Are small and large businesses equally positioned to achieve digital maturity? Both sides view the integration of new technology and digital into their work processes as paramount. However, recent research by Ricoh shows that SMBs see the race to digital maturity as an opportunity to exceed their larger competitors.
According to research, a much larger proportion of small business leaders (39%) believe that they will reach digital maturity within two years, compared to just 25% of leaders from large organisations. For small business leaders there is little doubt as to why the path to digital maturity appears more straightforward. 79% believe that their company has an implementation advantage over enterprises given that they can optimise processes quickly.
The integration of emerging technology into workplace processes is an central to becoming digitally mature, so small business leaders have a reason to be confident. Larger organisations are also more likely to face legacy infrastructure problems. An overhaul of their processes to accommodate new technology will likely be more difficult than for smaller businesses.
Paying the Price?
Despite the confidence of small business leaders in their proximity to digital maturity, they are not as confident of its financial rewards as their larger counterparts.
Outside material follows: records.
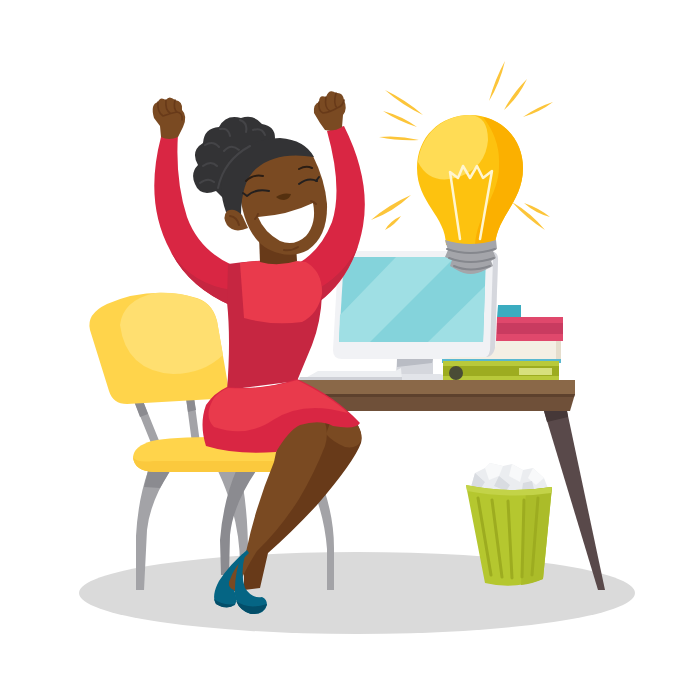
<!DOCTYPE html>
<html lang="en">
<head>
<meta charset="utf-8">
<title>Bright idea at the desk</title>
<style>
:root{--paper:#fff;--ground:#dadada;--skin:#7a4a22;--skin-dark:#683a19;--hair:#333335;--hair-light:#444447;--dress:#e93a4c;--dress-mid:#d92643;--dress-dark:#c62641;--yellow:#ffd44b;--yellow-light:#ffdf70;--bulb:#fdc20f;--bulb-light:#ffdc55;--bulb-dark:#fbb000;--metal:#a3a3a7;--metal-dark:#8b8b90;--wood:#8a6848;--wood-dark:#6f5039;--leg:#59494a;--screen:#84d3db;--glare:#9fdfe4;--shell:#f1f2f5;--shell-dark:#d5d7dd;--lime:#b5c72f;--lime-dark:#9dac20;--teal:#056584}
html,body{margin:0;background:var(--paper)}
body{width:700px;height:700px;overflow:hidden}
svg{display:block}
.line{fill:none;stroke-linecap:round;stroke-linejoin:round}
</style>
</head>
<body>
<svg width="700" height="700" viewBox="0 0 700 700" role="img" aria-label="A cheering woman sits at a desk with a computer while a light bulb glows above it">
<ellipse cx="357" cy="593" rx="278" ry="41" fill="var(--ground)"/>

<g id="monitor">
<path d="M348 251H489Q499 251 498 261L495 351Q494 359 486 359H342Q333 359 333 350L338 261Q339 251 348 251Z" fill="var(--shell)"/>
<path d="M489 251Q499 251 498 261L495 351Q494 359 486 359H481Q489 358 490 350L493 259Q493 252 489 251Z" fill="var(--shell-dark)"/>
<path d="M344 257H486L483 342H339Z" fill="var(--screen)"/>
<path d="M396 257H455L370 342H339L340 315Z" fill="var(--glare)"/>
<path d="M485 286 483 342H428Z" fill="var(--glare)"/>
<path d="M397 359H433V374H396Z" fill="var(--shell-dark)"/>
<path d="M397 359H433L432 363 397 367Z" fill="#b9bcc4"/>
<path d="M373 374H440Q446 375 446 381H370Z" fill="#e2e4e9"/>
<path d="M318 371H395L401 368 402 381H300Z" fill="#eceef1"/>
<path d="M300 377H402V381H298Z" fill="#cfd1d7"/>
</g>

<g id="books">
<path d="M498 305H521V318H497Z" fill="#3bacc0"/>
<path d="M497 317H563V341H496Z" fill="#e0486c"/>
<path d="M497 323H563V334H497Z" fill="#c93b60"/>
<path d="M496 341H561V359H443L452 357H486Q495 357 496 341Z" fill="#f4efe4"/>
<path d="M556 341H561V359H556Z" fill="#e5ddcc"/>
<path d="M442 359H561V363H442Z" fill="#5ab8d0"/>
<path d="M443 361H559V381H443Z" fill="var(--lime-dark)"/>
<path d="M443 361H559V366H443ZM443 376H559V381H443Z" fill="#b9c93a"/>
<circle cx="456" cy="373" r="7" fill="#4a4c36"/>
<rect x="519" y="368" width="33" height="7" fill="#d7e07c"/>
</g>

<g id="desk">
<path d="M544 411H567L605 590H598Z" fill="var(--leg)"/>
<path d="M544 411H567L568 417 547 422Z" fill="#463838"/>
<path d="M296 380H575V394H296Z" fill="var(--wood)"/>
<path d="M300 394H575L570 411H300Z" fill="var(--wood-dark)"/>
<path d="M300 394H575L574 397H300Z" fill="#5d412d"/>
</g>

<g id="waste-bin">
<path d="M470 490 475 473 485 468 490 463 503 466 512 464 523 470 533 468 544 478 549 491 510 495Z" fill="#ebedf0"/>
<path d="M485 468 490 463 503 466 499 476 489 480ZM512 464 523 470 520 482 509 476ZM533 468 544 478 536 485 528 478Z" fill="#f8f9fa"/>
<path d="M475 473 485 482 481 488 471 487ZM499 476 510 485 506 491 494 486ZM523 483 532 481 534 489 522 490Z" fill="#d9dce1"/>
<path d="M466 485Q510 494 552 487L543 579Q514 590 485 583Z" fill="var(--lime)"/>
<path d="M526 490 552 487 543 579Q532 584 521 585Z" fill="#abbc29"/>
<path class="line" d="M478 498 491 575M492 500 502 577M508 501 512 578M524 500 522 577M538 498 532 575" stroke="var(--lime-dark)" stroke-width="3"/>
<path d="M466 485Q510 494 552 487L551 493Q510 499 467 491Z" fill="#c3d348"/>
</g>

<g id="chair">
<path d="M134 401H143L160 443H151ZM186 398H194L200 443H192Z" fill="var(--metal)"/>
<path d="M134 401H143L148 414 140 417ZM186 398H194L196 410 188 412Z" fill="var(--metal-dark)"/>
<path d="M148 471H170Q150 502 147 530L144 590H136V536Q138 500 148 471Z" fill="var(--metal)"/>
<path d="M148 471H170L160 488 144 487Z" fill="var(--metal-dark)"/>
<path d="M218 471H240Q249 510 248 570H240Q241 520 218 471Z" fill="var(--metal)"/>
<path d="M236 471H256Q233 505 230 535L229 575H221L220 540Q223 502 236 471Z" fill="var(--metal-dark)"/>
<path d="M305 471H317Q334 510 334 548V590H327V549Q324 509 305 471Z" fill="var(--metal)"/>
<path d="M90 330Q86 314 107 304Q149 286 193 297Q212 301 217 321L228 385Q230 398 214 399L127 404Q113 404 109 391Z" fill="var(--yellow)"/>
<path d="M120 325Q123 300 155 293Q180 292 195 298Q212 302 217 321L223 355Q203 374 173 374Q126 371 120 325Z" fill="var(--yellow-light)"/>
<path d="M152 441Q170 437 219 437H284V472H154Q134 471 133 457Q134 446 152 441Z" fill="var(--yellow)"/>
<path d="M133 457Q136 463 154 461H284V472H154Q134 471 133 457Z" fill="#fbc93d"/>
</g>

<g id="woman">
<g id="legs">
<path d="M290 415H350Q364 430 361 443Q354 462 317 505Q292 532 268 553L260 588 244 590 244 560Z" fill="var(--skin-dark)"/>
<path d="M333 415H350Q364 430 361 441Q357 449 345 447Q333 442 326 434Z" fill="var(--skin)"/>
<path d="M285 410H318Q331 426 325 446Q314 474 299 499Q280 529 257 551Q246 568 236 591L224 592Q229 570 246 552Q255 508 274 462Z" fill="var(--skin)"/>
</g>
<g id="shoes" fill="var(--teal)">
<path d="M247 550Q230 564 219 581Q211 596 216 604Q226 610 235 605Q238 599 234 590Q228 588 229 582Q234 566 249 553Z"/>
<path d="M242 554Q234 574 235 595Q237 610 251 614Q264 615 267 605Q267 599 262 597Q252 599 245 588Q240 574 245 555Z"/>
<path d="M214 599Q223 606 235 604Q227 611 216 604ZM236 601Q248 610 267 604Q264 615 251 614Q240 611 236 601Z" fill="#034e69"/>
</g>
<g id="arms">
<path d="M161 137 178 134Q175 180 187 217Q199 250 232 265L232 306Q188 287 170 250Q144 202 161 137Z" fill="var(--dress-mid)"/>
<path d="M327 131 344 126Q371 180 363 226Q354 276 319 302L299 263Q321 250 332 222Q343 188 327 131Z" fill="var(--dress-mid)"/>
<path d="M170 250Q190 284 232 290V306Q188 287 170 250ZM358 246Q346 280 319 302L316 290Q345 274 358 246Z" fill="var(--dress-dark)"/>
</g>
<g id="left-fist">
<path d="M160 126 154 118Q150 104 158 102Q160 96 166 100Q169 95 175 100Q183 101 182 110Q188 116 183 127L178 137Q169 141 161 137Z" fill="var(--skin)"/>
<path class="line" d="M158 102Q157 112 163 116M166 100Q165 110 170 113M175 100Q173 109 177 112M163 116Q171 113 177 112Q183 113 182 120" stroke="var(--skin-dark)" stroke-width="1.6"/>
</g>
<g id="right-fist">
<path d="M320 123 314 113Q313 104 319 102Q319 94 326 97Q329 88 336 93Q343 92 344 100Q348 109 343 115L342 127Q334 132 325 130Z" fill="var(--skin)"/>
<path class="line" d="M319 102Q318 111 323 113M326 97Q324 108 330 111M336 93Q333 104 337 108M323 113Q331 112 337 108Q343 106 344 100" stroke="var(--skin-dark)" stroke-width="1.6"/>
</g>
<g id="dress">
<path d="M228 264Q265 258 306 262Q323 272 322 294Q321 322 312 345L297 381 227 390Q231 340 227 302Z" fill="var(--dress-dark)"/>
<path d="M297 379Q335 396 360 423Q356 430 333 426Q320 419 300 425Q289 430 276 452Q235 455 206 446Q199 424 206 405Q214 393 227 387Q261 391 297 379Z" fill="var(--dress-mid)"/>
<path d="M228 388Q265 390 297 380Q331 397 348 413Q303 400 273 420Q247 438 214 427Q203 416 214 398Q220 391 228 388Z" fill="var(--dress)"/>
<path d="M240 263Q272 258 306 262Q323 272 322 294Q318 314 302 322Q272 326 244 318Z" fill="var(--dress)"/>
</g>
<g id="head">
<path d="M259 236 296 244 297 261Q278 267 260 262Z" fill="var(--skin-dark)"/>
<path d="M216 191Q200 197 195 184Q190 173 198 165Q190 151 203 143Q204 128 219 127Q226 114 241 118Q254 114 262 124Q275 126 275 138L272 161 238 180 224 199Z" fill="var(--hair)"/>
<path class="line" d="M205 145Q213 140 219 147M220 129Q228 127 230 136M203 166Q211 160 217 166M240 120Q248 123 246 132M200 183Q208 177 214 182M224 151Q231 143 239 150M253 130Q262 127 265 135" stroke="var(--hair-light)" stroke-width="2"/>
<path d="M239 186Q242 168 263 157Q286 149 313 156Q325 180 327 204Q328 236 308 250Q290 260 268 249Q243 235 239 186Z" fill="var(--skin)"/>
<path d="M226 212Q215 182 230 159Q248 139 280 138Q305 140 314 157Q277 151 257 168Q241 181 241 216Z" fill="var(--hair)"/>
<path class="line" d="M218 188Q224 160 250 146" stroke="var(--hair-light)" stroke-width="2"/>
<path d="M242 215Q234 207 227 211Q222 217 227 225Q234 234 248 228Z" fill="var(--skin)"/>
<path class="line" d="M230 216Q237 217 239 225" stroke="var(--skin-dark)" stroke-width="2"/>
<path id="smile" d="M258 217Q288 215 313 203Q317 223 306 236Q294 247 280 241Q264 232 258 217Z" fill="#fff"/>
<path class="line" d="M255 219Q257 217 258 214M311 201Q314 202 316 204M284 250Q292 251 298 247" stroke="var(--skin-dark)" stroke-width="2"/>
<path class="line" d="M247 196Q256 188 269 191M247 196 243 193M299 184Q308 177 317 181M316 181 319 177" stroke="#24201f" stroke-width="2"/>
<path class="line" d="M246 181Q253 174 263 176M299 169Q306 165 312 168" stroke="#2b1d13" stroke-width="2"/>
<path d="M276 197Q283 192 291 194Q290 199 284 200Q279 200 276 197Z" fill="#54300f"/>
</g>
</g>

<g id="light-bulb">
<path d="M417 168C417 137 440 115 470 115C500 115 523 138 523 168C523 202 497 216 495 245H446C446 216 417 203 417 168Z" fill="var(--bulb)"/>
<path d="M483 117C507 122 523 143 523 168C523 202 497 216 495 245H475C477 213 500 195 499 164Q500 139 483 117Z" fill="var(--bulb-dark)"/>
<path d="M418 162C421 134 443 115 470 115Q488 116 488 140Q486 167 459 177Q430 186 418 162Z" fill="var(--bulb-light)"/>
<path class="line" d="M460 239 450 172 458 178 463 166 470 178 477 166 483 178 492 171 480 239" stroke="#fff5cf" stroke-width="2.5"/>
<path d="M445 240Q470 248 496 240L497 249 493 251 496 258 491 261 493 266 485 270Q470 278 457 270L450 266 452 260 445 257 448 250Z" fill="#a4a5aa"/>
<path class="line" d="M447 249Q470 257 495 249M449 258Q470 266 494 258M454 266Q470 273 490 266" stroke="#85878d" stroke-width="2"/>
</g>
<g id="rays" fill="#fcc53a">
<path d="M489 101Q495 79 505 61Q500 83 489 101ZM504 110Q513 93 527 79Q518 98 504 110ZM523 117Q537 107 553 102Q540 112 523 117ZM423 115Q402 105 385 90Q406 100 423 115ZM417 127Q398 121 383 111Q402 116 417 127ZM419 140Q398 141 379 137Q399 135 419 140ZM411 195Q393 212 371 220Q388 205 411 195ZM401 216Q395 225 385 230Q390 221 401 216ZM512 202Q531 213 545 230Q526 218 512 202ZM524 203Q539 208 550 217Q535 213 524 203Z"/>
</g>
</svg>
</body>
</html>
For example, 81% of enterprises see a positive link between digital maturity and profits, whereas only 73% of small business leaders are confident of this connection.
So while small and large businesses see reaching digital maturity as a necessity, it is SMBs that are more confident in their ability to achieve it. Once small business leaders begin to lay out the practical steps required to achieve digital maturity, they may become more confident of its positive financial rewards.
Find out who will win the race to achieve digital maturity. Download the full infographic below.